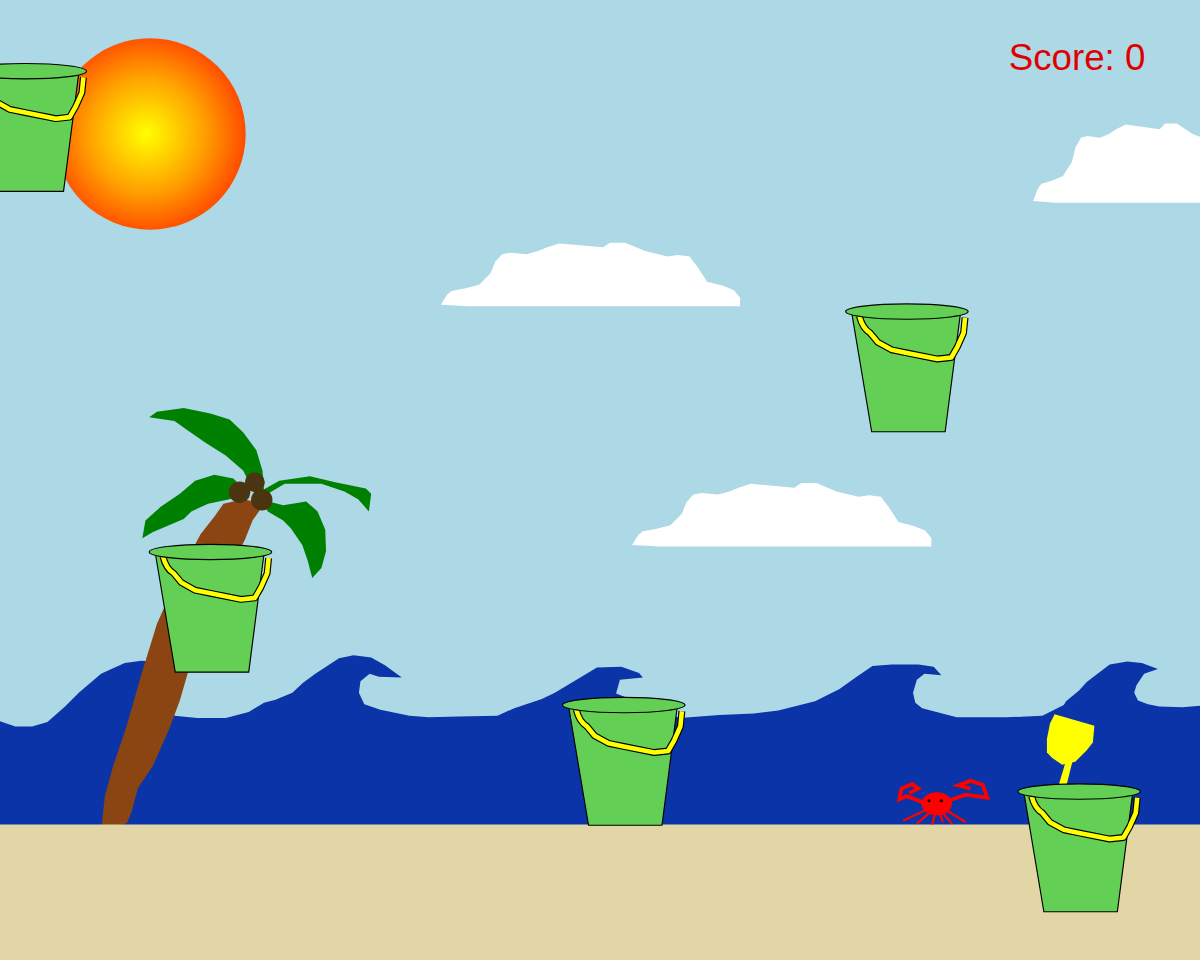
<!DOCTYPE html>
<html lang="en">
<head>
<meta charset="utf-8">
<title>Beach Bucket Catch</title>
<link rel="stylesheet" href="https://fonts.googleapis.com/css2?family=Arimo&display=swap">
<style>
  :root {
    --sky: #add8e6;
    --sea: #0a34a8;
    --sand: #e2d6a6;
    --cloud: #ffffff;
    --bucket: #63cf55;
    --handle: #ffff00;
    --outline: #000000;
    --trunk: #8b4513;
    --frond: #008000;
    --coconut: #4a3510;
    --crab: #ff0000;
    --score: #e00000;
  }
  html, body { margin: 0; padding: 0; overflow: hidden; }
  .beach-game { width: 1200px; height: 960px; display: block; background: var(--sky); }
  .score-label { font-family: "Arimo", sans-serif; font-size: 48px; fill: var(--score); }
</style>
</head>
<body>
<svg class="beach-game" viewBox="0 0 1568 1254" preserveAspectRatio="none" xmlns="http://www.w3.org/2000/svg">
  <defs>
    <radialGradient id="sun-glow" cx="0.48" cy="0.5" r="0.55">
      <stop offset="0" stop-color="#ffff00"/>
      <stop offset="0.55" stop-color="#ffa000"/>
      <stop offset="1" stop-color="#ff4000"/>
    </radialGradient>
    <path id="cloud" fill="var(--cloud)" d="M0,82 L8,69 L14,64 L31,61 L50,56 L65,41 L71,26 L80,16 L91,14 L112,16 L127,12 L139,7 L155,2 L212,7 L221,1 L241,1 L267,12 L296,19 L310,17 L325,19 L335,32 L348,52 L368,57 L383,63 L391,73 L391,84 L36,84 Z"/>
    <g id="bucket">
      <path d="M-72,2 L-46,157 L50,157 L70,2 Z" fill="var(--bucket)" stroke="var(--outline)" stroke-width="1.5"/>
      <path d="M-62,6 Q-58,22 -48,28 L-38,40 L-20,50 L0,54 L40,62 L58,60 L66,46 L74,28 L76,8" fill="none" stroke="var(--outline)" stroke-width="9" stroke-linejoin="round"/>
      <path d="M-62,6 Q-58,22 -48,28 L-38,40 L-20,50 L0,54 L40,62 L58,60 L66,46 L74,28 L76,8" fill="none" stroke="var(--handle)" stroke-width="6" stroke-linejoin="round"/>
      <ellipse cx="0" cy="0" rx="80" ry="10" fill="var(--bucket)" stroke="var(--outline)" stroke-width="1.5"/>
    </g>
  </defs>

  <g class="sky-scene">
    <circle class="sun" cx="196" cy="175" r="125" fill="url(#sun-glow)"/>
    <use href="#cloud" x="576" y="316"/>
    <use href="#cloud" x="826" y="630"/>
    <use href="#cloud" x="1350" y="160" transform="translate(1350 160) scale(0.78 1.25) translate(-1350 -160)"/>
  </g>

  <path class="sea" fill="var(--sea)" d="M0,942 L20,949 L42,949 L62,943 L85,923 L103,905 L132,880 L163,866 L185,863 L215,866 L228,935 L258,938 L295,938 L325,930 L345,918 L360,914 L382,905 L396,892 L412,880 L443,860 L462,856 L485,859 L503,869 L525,885 L495,884 L483,880 L471,890 L469,905 L476,920 L497,927 L535,935 L560,937 L600,936 L650,935 L672,925 L708,913 L725,905 L780,872 L812,871 L835,879 L840,885 L810,888 L805,906 L888,938 L940,934 L985,932 L1017,928 L1065,916 L1097,900 L1118,885 L1140,870 L1165,868 L1200,868 L1220,871 L1230,882 L1208,880 L1198,888 L1193,905 L1196,918 L1205,925 L1250,937 L1315,937 L1362,935 L1390,921 L1393,916 L1410,902 L1420,891 L1450,868 L1473,864 L1492,866 L1513,874 L1495,880 L1485,895 L1482,905 L1487,915 L1500,920 L1515,923 L1545,924 L1568,922 L1568,1080 L0,1080 Z"/>

  <g class="palm-tree">
    <path fill="var(--trunk)" d="M133,1077 L137,1040 L148,1000 L165,950 L185,880 L205,815 L225,770 L245,730 L262,698 L280,675 L292,658 L318,652 L345,658 L330,680 L320,705 L305,735 L285,775 L262,825 L248,870 L235,915 L222,950 L200,1000 L180,1030 L172,1060 L166,1075 L150,1080 Z"/>
    <g fill="var(--frond)">
      <path d="M330,640 L318,615 L295,595 L268,578 L245,562 L228,550 L195,545 L205,538 L240,533 L275,540 L300,548 L318,565 L335,588 L343,615 L345,640 Z"/>
      <path d="M320,640 L305,625 L280,620 L255,628 L235,645 L210,662 L190,680 L186,703 L200,695 L240,678 L250,668 L272,658 L300,652 Z"/>
      <path d="M340,642 L365,628 L405,622 L438,630 L478,638 L485,645 L482,668 L468,652 L450,642 L420,632 L372,632 L350,645 Z"/>
      <path d="M340,652 L370,660 L400,655 L415,668 L425,692 L426,720 L420,742 L408,755 L402,732 L395,712 L380,690 L370,680 L350,668 Z"/>
    </g>
    <g fill="var(--coconut)">
      <circle cx="313" cy="643" r="14"/>
      <circle cx="333" cy="630" r="13"/>
      <circle cx="342" cy="653" r="14"/>
    </g>
  </g>

  <rect class="sand" x="0" y="1077" width="1568" height="177" fill="var(--sand)"/>

  <g class="shovel">
    <path d="M1382,1030 L1394,990 L1402,992 L1392,1032 Z" fill="var(--handle)"/>
    <path d="M1372,945 L1378,933 L1430,948 L1428,970 L1420,980 L1405,995 L1388,999 L1375,990 L1368,983 L1368,965 Z" fill="var(--handle)"/>
  </g>

  <g class="crab" fill="var(--crab)" stroke="var(--crab)">
    <ellipse cx="1224" cy="1050" rx="20" ry="15" stroke="none"/>
    <path d="M1206,1048 L1185,1040 L1175,1044 L1178,1030 L1192,1024 L1200,1030 L1188,1036 M1242,1045 L1262,1038 L1275,1040 L1290,1042 L1284,1025 L1268,1020 L1252,1026 L1268,1030" fill="none" stroke-width="5"/>
    <path d="M1210,1058 L1180,1072 M1214,1062 L1198,1076 M1236,1058 L1262,1074 M1232,1062 L1244,1076 M1222,1062 L1218,1077 M1228,1062 L1232,1074" fill="none" stroke-width="3"/>
    <circle cx="1214" cy="1046" r="2" fill="#000" stroke="none"/>
    <circle cx="1230" cy="1046" r="2" fill="#000" stroke="none"/>
  </g>

  <g class="buckets">
    <use href="#bucket" x="33" y="93"/>
    <use href="#bucket" x="1185" y="407"/>
    <use href="#bucket" x="275" y="721"/>
    <use href="#bucket" x="815" y="921"/>
    <use href="#bucket" x="1410" y="1034"/>
  </g>

  <text class="score-label" x="1318" y="92">Score:  0</text>
</svg>
</body>
</html>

Exercise instructions:
Retype exactly the lines above, from the one with "--sand: #e2d6a6;" through the one with "0; padding: 0;", inclusive.

Answer to this problem:
    --sand: #e2d6a6;
    --cloud: #ffffff;
    --bucket: #63cf55;
    --handle: #ffff00;
    --outline: #000000;
    --trunk: #8b4513;
    --frond: #008000;
    --coconut: #4a3510;
    --crab: #ff0000;
    --score: #e00000;
  }
  html, body { margin: 0; padding: 0; overflow: hidden; }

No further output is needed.